April 9, 2021 – February 13, 2022
Heroines and protagonists. Originally created for the United Nations in 2015, Be’s Empowering Women series highlights the strength and tenacity of women in Senegal through personal stories of perseverance, pride, and power. Each woman chose how to present herself and shared her experiences, often overcoming great obstacles as she pursued dreams in a male-dominated world with little recognition and despite all odds. Their detailed stories provide a history from the ground up—from the perspective and reality of daily life.
Mikael Owunna: Be Chukwu (Divine Realm of the Creator)
February 6, 2021
Photo Mural Project
“According to the Igbo wisdom tradition, our Chi (or Highest Self) resides in Be Chukwu, the Divine Realm of the Creator. Dreaming in perfect harmony with the Creator, our Chi’s “super-deep-sleep” gives rise to temporal experience as we know it. Our lives are these dreams, and when we die, our Chi awakes again in Be Chukwu.”
Kennedi Carter: Flexing / New Realm
March 6, 2020 – August 8, 2021
Independent Weekly Gallery
The verb “to flex” essentially has one of two meanings. It can mean to show off, to gloat, or to boast, which is the most popular definition of the word; however, it can also mean to put on a fake front, to fake it, or force it. The second definition is usually used in conjunction with the first — as in, someone who’s gloating about something that they’ve really got no right to gloat about, lying about an accomplishment, or exaggerating the truth.
Shaun Richards: Rhetoric
February 6, 2021
New Media Gallery

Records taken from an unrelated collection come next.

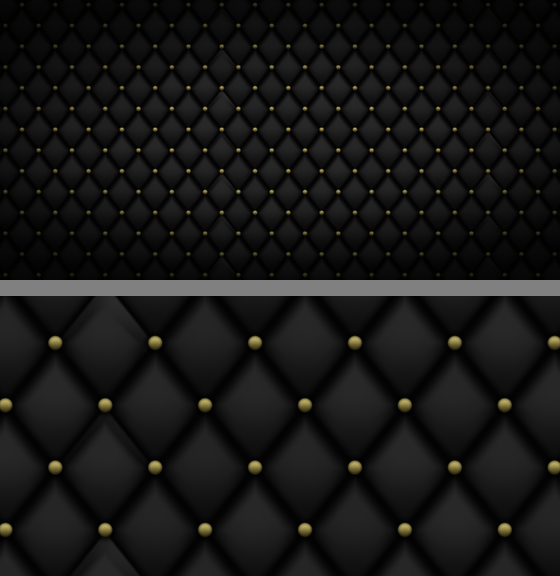
Top, the full canvas; bottom, a detail of the centre.
Write a Shadertoy shader that draws this pattern.

```glsl
#define TILE vec2(0.1189, 0.1484)
#define ORIGIN vec2(0.792, 0.685)
#define BUTTON_RADIUS 0.0083
#define GLOSSY_EVERY 8.0
#define PAD_PEAK 0.138
#define SEAM_BLACK vec3(0.012)
#define GOLD_LIGHT vec3(0.76, 0.70, 0.41)
#define GOLD_DARK vec3(0.27, 0.24, 0.09)

float hash(vec2 p) {
    return fract(sin(dot(p, vec2(127.1, 311.7))) * 43758.5453);
}

// Converts diamond lattice coordinates to tile coordinates
vec2 latticeToTile(vec2 lattice) {
    return 0.5 * vec2(lattice.x + lattice.y, lattice.x - lattice.y);
}

// Leather brightness; local spans -0.5 to 0.5 from corner to corner
float padShade(vec2 local, vec2 center, float pixel) {
    float edge = 0.5 - abs(local.x) - abs(local.y);
    float seam = smoothstep(0.0, 0.035 + pixel, edge);

    // Rounded upper shoulder, crisper fold along the lower sides
    float shoulder = smoothstep(0.01, 0.24, edge);
    float fold = smoothstep(-0.03, 0.13, edge);
    float body = mix(fold, shoulder, smoothstep(-0.25, 0.1, local.y));
    float slope = mix(0.3, 1.0, smoothstep(-0.42, 0.12, local.y));
    float sides = 1.0 - 1.7 * local.x * local.x;
    float shade = body * slope * sides;

    // Every eighth column catches light right up to its upper seams
    float column = mod(floor(center.x * 2.0 + 0.5), 2.0 * GLOSSY_EVERY);
    float glossy = 1.0 - step(0.5, column);
    float strength = mix(0.3, 1.0, hash(center + 3.7));
    float facet = smoothstep(-0.25, 0.35, local.y);
    float rightSide = mix(0.55, 1.0, smoothstep(-0.2, 0.1, local.x));
    shade = max(shade, glossy * strength * facet * rightSide * 1.3);

    return shade * seam * mix(0.93, 1.07, hash(center));
}

void mainImage(out vec4 fragColor, in vec2 fragCoord) {
    vec2 uv = fragCoord / iResolution.xy;
    vec2 p = fragCoord / iResolution.y;
    float pixel = 1.0 / iResolution.y;

    // Diagonal lattice with a button on every integer point
    vec2 q = (p - ORIGIN) / TILE;
    vec2 lattice = vec2(q.x + q.y, q.x - q.y);
    vec2 cell = floor(lattice);
    vec2 local = latticeToTile(lattice - cell - 0.5);
    vec2 center = latticeToTile(cell + 0.5);

    // Padded leather
    float shade = padShade(local, center, pixel / TILE.x);
    vec3 color = SEAM_BLACK + PAD_PEAK * shade;

    // Button with a soft contact shadow and light from above
    vec2 offset = latticeToTile(lattice - floor(lattice + 0.5)) * TILE;
    float radius = length(offset);
    color *= smoothstep(0.5, 2.1, radius / BUTTON_RADIUS);
    float light = smoothstep(-0.9, 0.8, offset.y / BUTTON_RADIUS);
    float rim = 1.0 - 0.35 * smoothstep(0.55, 1.0, radius / BUTTON_RADIUS);
    vec3 gold = mix(GOLD_DARK, GOLD_LIGHT, light) * rim;
    float button = 1.0 - smoothstep(-pixel, pixel, radius - BUTTON_RADIUS);
    color = mix(color, gold, button);

    // Darkening toward the borders
    float distanceOut = length((uv - 0.5) * vec2(1.0, 1.25));
    color *= mix(1.0, 0.2, smoothstep(0.2, 0.74, distanceOut));

    fragColor = vec4(color, 1.0);
}
```
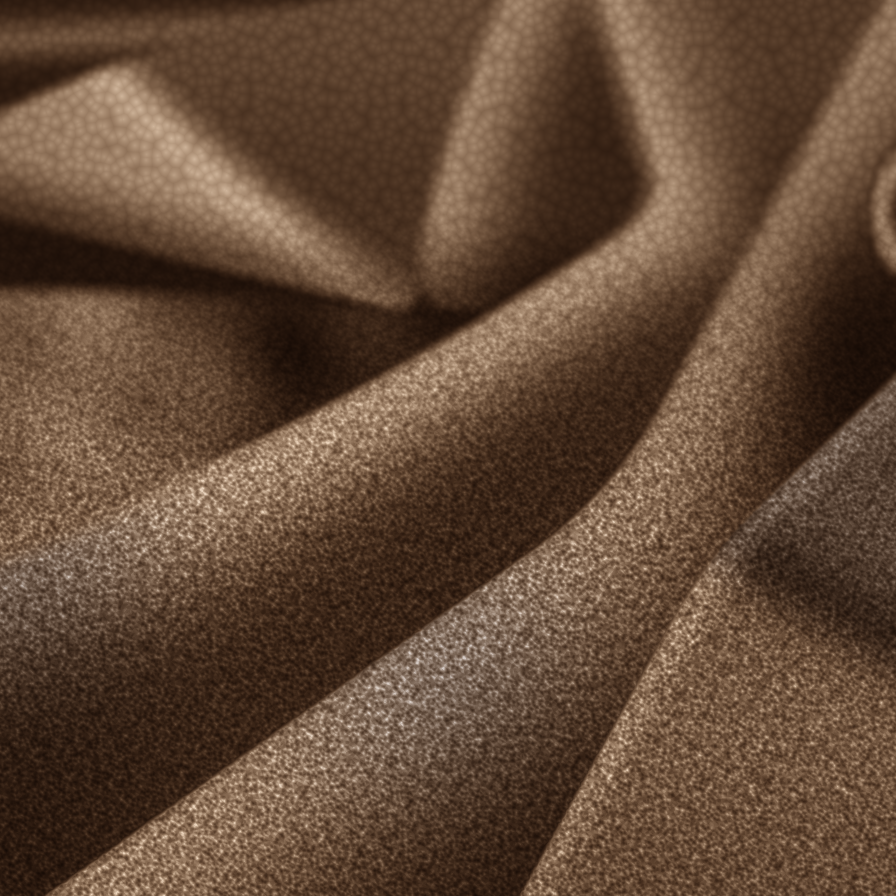
Give the GLSL for this texture, as a Shadertoy shader.

```glsl
// Soft brown felt in deep diagonal folds, sharp in front and blurred behind.
// Folds are layered back to front as signed distances with a rounded falloff;
// stretched cellular noise gives the nap, and one tone curve the colour.
#define FINE_CELLS 185.0
#define COARSE_CELLS 85.0
#define NAP_DEPTH 1.0
#define FUZZ 0.003
#define FRONT_BLUR 0.002
#define BACK_BLUR 0.012
#define COOL_TINT vec3(0.88, 0.95, 1.08)
#define EXPOSURE 1.0

vec2 hash2(vec2 p) {
    vec3 q = fract(vec3(p.xyx) * vec3(0.1031, 0.1030, 0.0973));
    q += dot(q, q.yzx + 33.33);
    return fract((q.xx + q.yz) * q.zy);
}

// Distance to the nearest scattered cell centre.
float cellular(vec2 p) {
    vec2 cell = floor(p), f = fract(p);
    float nearest = 4.0;
    for (int k = 0; k < 9; k++) {
        vec2 o = vec2(k % 3 - 1, k / 3 - 1);
        vec2 r = o + hash2(cell + o) - f;
        nearest = min(nearest, dot(r, r));
    }
    return sqrt(nearest);
}

float smoothMin(float a, float b, float k) {
    float h = max(k - abs(a - b), 0.0) / k;
    return min(a, b) - h * h * k * 0.25;
}
float smoothMax(float a, float b, float k) { return -smoothMin(-a, -b, k); }
float bell(float x, float width) { return exp(-x * x / (width * width)); }

// Brightness across a rounded fold, from its lit ridge to its valley.
float roll(float d, float peak, float valley, float width) {
    float body = mix(valley, peak, bell(max(d - 0.012, 0.0), width));
    return body * mix(0.86, 1.0, smoothstep(0.0, 0.018, d));
}

float cover(float below, float above, float d, float blur) {
    return mix(below, above, smoothstep(-blur, blur, d));
}

// Tone of the cloth; cool receives the strength of the grey sheen.
float drape(vec2 p, float blur, out float cool) {
    float x = p.x, y = p.y;

    // Far folds, and a lit sheet below a dark hollow
    float tone = 0.17 + 0.24 * bell(y - 0.955 - 0.05 * x, 0.024);
    float sheet = 0.17 + 0.30 * (1.0 - smoothstep(0.13, 0.35, x + 0.25 * (y - 0.55)));
    sheet += 0.06 * sin(31.0 * x + 17.0 * y) * sin(23.0 * y - 9.0 * x);
    float hollow = cover(0.13, sheet, 0.676 - y - 0.12 * x * x, 0.014);
    tone = mix(hollow, tone, smoothstep(0.78, 0.82, y));

    // Hanging pocket: bright outer cloth, shaded inside
    float top = (0.875 + 0.45 * x - 0.3 * x * x - y) * 0.93;
    float hem = (y - 0.757 + 0.235 * x) * 0.97;
    float q = y - 0.69;
    float wall = (x - 0.462 - 0.15 * q - 0.5 * q * q) * 0.95;
    float pocket = smoothMin(smoothMin(top, hem, 0.02), 0.01 - wall, 0.04);
    float lip = (x - 0.18) * 0.65 + (y - 0.9) * 0.76 + 0.02 * sin(6.0 * x);
    float outer = 0.36 + 0.27 * smoothstep(0.0, 0.08, hem) - 0.1 * smoothstep(0.0, 0.25, -lip);
    outer += 0.1 * bell(lip + 0.01, 0.03);
    float inner = 0.28 + 0.1 * smoothstep(0.76, 1.0, y);
    tone = cover(tone, mix(outer, inner, smoothstep(-0.02, 0.045, lip)), pocket, blur);

    // Upright ridge beside the pocket
    float upright = smoothMin(wall, y - 0.655, 0.06);
    float uprightTone = roll(wall, 0.6, 0.21, 0.075) * mix(0.5, 1.0, smoothstep(0.65, 0.77, y));
    tone = cover(tone, uprightTone, upright, blur);

    // Middle ridge, turning upwards at its right end
    float slope = (0.388 + 0.36 * x + 0.22 * x * x - y) * 0.87;
    float bend = (x - 0.755 + 0.32 * max(y - 0.8, 0.0)) * 0.97 + 0.03;
    float middle = smoothMax(slope, bend, 0.035);
    float middleTone = roll(middle, 0.64, 0.215, mix(0.115, 0.078, smoothstep(0.1, 0.7, x)));
    middleTone += 0.1 * smoothstep(0.75, 0.95, y) * smoothstep(0.05, 0.12, middle);
    middleTone *= mix(0.77, 1.0, smoothstep(0.0, 0.28, x));
    tone = cover(tone, middleTone, middle, blur + 0.015 * smoothstep(0.74, 0.86, y));
    cool = smoothstep(0.0, 0.03, middle) * bell(length(p - vec2(0.02, 0.33)), 0.16);

    // Long ridge across the centre
    float low = (x - 0.05 - 1.41 * y) * 0.578;
    float high = (x - 0.44 - 0.543 * y) * 0.879;
    float ridge = smoothMax(low, high, 0.05);
    float ridgeTone = roll(ridge, 0.56, 0.15, mix(0.175, 0.1, smoothstep(0.2, 0.6, y)));
    float pit = bell(length((p - vec2(0.96, 0.6)) * vec2(1.0, 0.6)), 0.08);
    tone = cover(tone, mix(ridgeTone, 0.09, 0.8 * pit), ridge, blur);
    cool = cover(cool, bell(length(p - vec2(0.5, 0.24)), 0.16), ridge, blur);

    // Small curled edge at the far right
    float curl = length((p - vec2(1.01, 0.765)) * vec2(1.0, 0.55)) - 0.041;
    tone = cover(tone, 0.16 + 0.4 * bell(curl + 0.014, 0.014), -curl, 0.005);

    // Nearest fold with a shaded crease
    float steep = (x - 0.58 - 0.555 * y) * 0.874;
    float shallow = (x - 0.395 - 1.04 * y) * 0.693;
    float near = smoothMin(steep, shallow, 0.025);
    float crease = (y - 0.375 + 0.575 * (x - 0.8)) * 0.87;
    float nearTone = mix(0.44, 0.36, smoothstep(-0.03, 0.03, crease));
    nearTone -= 0.14 * bell(crease - 0.02, 0.05) * smoothstep(0.77, 0.86, x);
    nearTone += 0.12 * bell(near - 0.012, 0.02) - 0.06 * smoothstep(0.2, 0.0, y);
    tone = cover(tone, nearTone, near, blur);
    cool = cover(cool, smoothstep(-0.04, 0.04, crease), near, blur);
    return tone;
}

void mainImage(out vec4 fragColor, in vec2 fragCoord) {
    vec2 p = fragCoord / iResolution.xy;
    float focus = 1.0 - smoothstep(0.35, 0.85, p.y);

    // Felted nap from crossed fibres, crisper where the cloth is in focus
    vec2 grain = mat2(0.8, 0.6, -0.6, 0.8) * p;
    float fine = cellular(grain * FINE_CELLS * vec2(0.8, 1.2)) - cellular(grain.yx * FINE_CELLS + 31.0);
    float coarse = cellular(grain * COARSE_CELLS + 7.0) - 0.48;
    float nap = mix(0.25 * coarse, 0.6 * fine + 0.4 * coarse, focus);

    float cool;
    float blur = mix(BACK_BLUR, FRONT_BLUR, focus);
    float tone = drape(p + FUZZ * focus * vec2(fine, -coarse), blur, cool);
    tone = clamp(tone * EXPOSURE * exp(-NAP_DEPTH * nap), 0.03, 0.92);

    // Warm shadows rising to pale tan
    vec3 color = vec3(tone, 0.92 * pow(tone, 1.25), 0.83 * pow(tone, 1.5));
    fragColor = vec4(color * mix(vec3(1.0), COOL_TINT, 0.8 * cool), 1.0);
}
```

“For the last decade, my work has broadly focused on community or external incentives, as well as socio-economic and political matters. I’ve described it as a focus on our complicity and responsibility for the world in which we live – particularly those institutions, and paradigms that define contemporary western society.” -Shaun Richards.
Taylor White: Laocoön and the Algorithm, 2020.
September 4, 2020 – August 8, 2021
Street Gallery Mural Project
“The mural interprets the Greek sculpture of Laocoön, notable because of its visceral depiction of human agony with no apparent power or reward. In Virgil’s Aeneid, Laocoön was a priest of Poseidon who attempted to expose the ruse of the Trojan horse by striking it with a spear. Metaphorically, of course, the phrase “Trojan horse” has come to mean any trick or stratagem that causes a target to willingly and unknowingly invite a foe into a protected place.
Today, we live in a world where every move we make online is tracked. Using a barrage of loud and audacious images disguised as entertainment, we cavalierly accept the terms and conditions more and more of our psychological and emotional freedom in exchange for the illusion of safety and purpose.”